Joep Lange, the virologist, who was killed in the Malaysian Airlines crash in eastern Ukraine aged 59, was a pioneer in the field of HIV/Aids since the days when the epidemic was first identified in the early 1980s; in recent years he was at the forefront of the campaign to improve access to anti-retroviral drugs in poor countries.
Lange was instrumental in the development of techniques of clinical care of HIV-infected patients from as early as 1982, when the disease, then spreading rapidly among gay men, did not even have a name. In the later 1980s, as a researcher at Amsterdam University Hospital, Lange led pioneering research into the risk of a carrier of HIV developing full-blown Aids, establishing that the risk is determined by the level of a protein known as “P24” in a carrier's blood.
He went on to lead early tests on the drug Retrovir, an antiretroviral which proved to be the first breakthrough in Aids therapy, significantly reducing the replication of HIV in patients. In a pilot study 18 Dutch HIV-positive men were given the drug; in 13 of them the count of antibodies against the virus (an indication of its presence) was reduced significantly by the treatment. Lange went on to lead a joint programme, involving research bodies in London, Copenhagen, Sydney and Amsterdam, which confirmed these early findings. Later he led research on the prevention of mother-to-child transmission of HIV.

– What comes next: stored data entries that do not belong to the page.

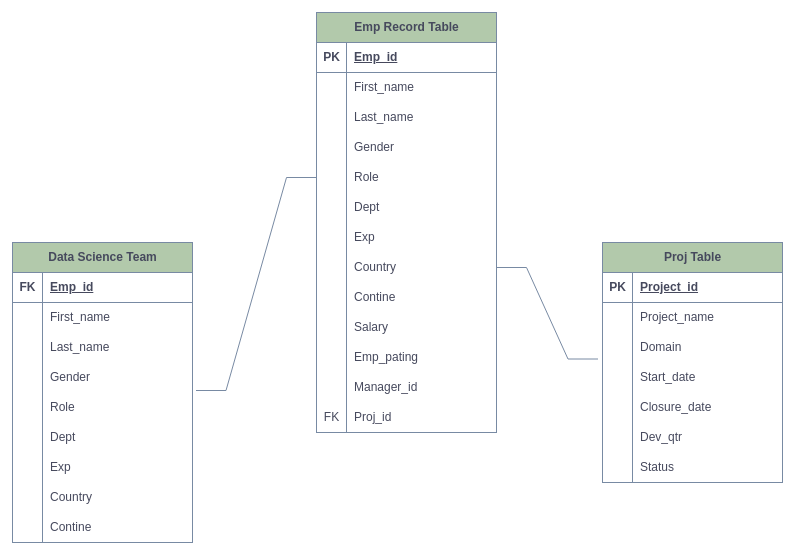
<!DOCTYPE html>
<html lang="en">
<head>
<meta charset="utf-8">
<title>Employee entity relationship diagram</title>
<style>
:root {
  --line: #788aa3;
  --header: #b2c9ab;
  --text: #46495d;
  --paper: #ffffff;
}
* { box-sizing: border-box; margin: 0; padding: 0; }
html, body { width: 795px; height: 555px; overflow: hidden; background: var(--paper); }
.diagram {
  position: relative;
  width: 795px;
  height: 555px;
  color: var(--text);
  font: 12px/29px "Liberation Sans", Arial, sans-serif;
}
.links { position: absolute; inset: 0; fill: none; stroke: var(--line); stroke-width: 1; }
.entity {
  position: absolute;
  width: 181px;
  border: 1px solid var(--line);
  background: var(--paper);
  overflow: hidden;
}
.team { left: 12px; top: 242px; height: 301px; }
.employee { left: 316px; top: 12px; height: 421px; }
.project { left: 602px; top: 242px; height: 241px; }
.entity h2 {
  height: 30px;
  border-bottom: 1px solid var(--line);
  background: var(--header);
  font-size: 12px;
  text-align: center;
}
.entity ul { list-style: none; }
.entity li { display: grid; grid-template-columns: 30px 1fr; height: 30px; }
.key { border-right: 1px solid var(--line); text-align: center; }
.field { padding-left: 7px; }
.entity .primary { border-bottom: 1px solid var(--line); font-weight: bold; }
.primary .field { text-decoration: underline; }
</style>
</head>
<body>
<main class="diagram">
  <svg class="links" width="795" height="555" viewBox="0 0 795 555" aria-hidden="true">
    <polyline points="316,177.5 286.5,177.5 226,390.5 196,390.5"/>
    <polyline points="497,267.5 526.5,267.5 568,359 598,359"/>
  </svg>

  <section class="entity team">
    <h2>Data Science Team</h2>
    <ul>
      <li class="primary"><span class="key">FK</span><span class="field">Emp_id</span></li>
      <li><span class="key"></span><span class="field">First_name</span></li>
      <li><span class="key"></span><span class="field">Last_name</span></li>
      <li><span class="key"></span><span class="field">Gender</span></li>
      <li><span class="key"></span><span class="field">Role</span></li>
      <li><span class="key"></span><span class="field">Dept</span></li>
      <li><span class="key"></span><span class="field">Exp</span></li>
      <li><span class="key"></span><span class="field">Country</span></li>
      <li><span class="key"></span><span class="field">Contine</span></li>
    </ul>
  </section>

  <section class="entity employee">
    <h2>Emp Record Table</h2>
    <ul>
      <li class="primary"><span class="key">PK</span><span class="field">Emp_id</span></li>
      <li><span class="key"></span><span class="field">First_name</span></li>
      <li><span class="key"></span><span class="field">Last_name</span></li>
      <li><span class="key"></span><span class="field">Gender</span></li>
      <li><span class="key"></span><span class="field">Role</span></li>
      <li><span class="key"></span><span class="field">Dept</span></li>
      <li><span class="key"></span><span class="field">Exp</span></li>
      <li><span class="key"></span><span class="field">Country</span></li>
      <li><span class="key"></span><span class="field">Contine</span></li>
      <li><span class="key"></span><span class="field">Salary</span></li>
      <li><span class="key"></span><span class="field">Emp_pating</span></li>
      <li><span class="key"></span><span class="field">Manager_id</span></li>
      <li><span class="key">FK</span><span class="field">Proj_id</span></li>
    </ul>
  </section>

  <section class="entity project">
    <h2>Proj Table</h2>
    <ul>
      <li class="primary"><span class="key">PK</span><span class="field">Project_id</span></li>
      <li><span class="key"></span><span class="field">Project_name</span></li>
      <li><span class="key"></span><span class="field">Domain</span></li>
      <li><span class="key"></span><span class="field">Start_date</span></li>
      <li><span class="key"></span><span class="field">Closure_date</span></li>
      <li><span class="key"></span><span class="field">Dev_qtr</span></li>
      <li><span class="key"></span><span class="field">Status</span></li>
    </ul>
  </section>
</main>
</body>
</html>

Partly due to the availability of antiretroviral therapy in richer countries, Aids is now largely a disease of the poor. More than 95 per cent of infections occur in developing countries. As head of Clinical Research and Drug Development at the Global Programme on Aids of the World Health Organisation in the 1990s, then as president of the International Aids Society from 2002 to 2004, and finally as founder chairman of the non-profit PharmAccess Foundation until his death, Lange criss-crossed the world speaking at conferences, advising local health workers and launching campaigns to provide affordable access to effective drug therapy in poorer countries: “If we can get cold Coca-Cola and beer to every remote corner of Africa, it should not be impossible to do the same with drugs,” he declared.
Sometimes his campaigns took on an apocalyptic note. At a conference in London in 2004 he warned that while HIV/Aids did not by itself cause wars and insurgencies, it was nonetheless severely destabilising in other ways: “South Africa, Botswana and Swaziland will be potential basket cases if they don't act, and in the case of Botswana, if it doesn't act, it will cease to exist,” he said.
Joseph Lange, always known as “Joep” was born at Nieuwenhagen in the Netherlands on September 25 1954 and studied Medicine at the University of Amsterdam, qualifying in 1981 and taking a PhD in 1987.
As well as taking leading positions on many international bodies concerned with Aids, from 2006 he was a Professor at the Academic Medical Centre at the University of Amsterdam, where he guided more than 30 PhD students and published more than 350 papers in peer-reviewed journals. A founding editor of the academic journal Antiviral Therapy, he was also scientific director of HIV[e]Ducation, an online learning site for medical professionals.
On Thursday morning Lange boarded Malaysian Airline's flight MH17 to attend an international conference on Aids in Melbourne, Australia, where he was due to speak on Sunday. Both he and his wife Jacqueline have been confirmed as among the crash victims, along with a large number of other delegates travelling to the conference.
Lange was the doting father of five daughters. Among the many messages on Twitter posted by his colleagues, one friend recalled how she had often found him cooking for his daughters while on conference calls discussing HIV: “I asked him why he worked so much. He said “Do you know how much it costs to buy shoes for five girls?'”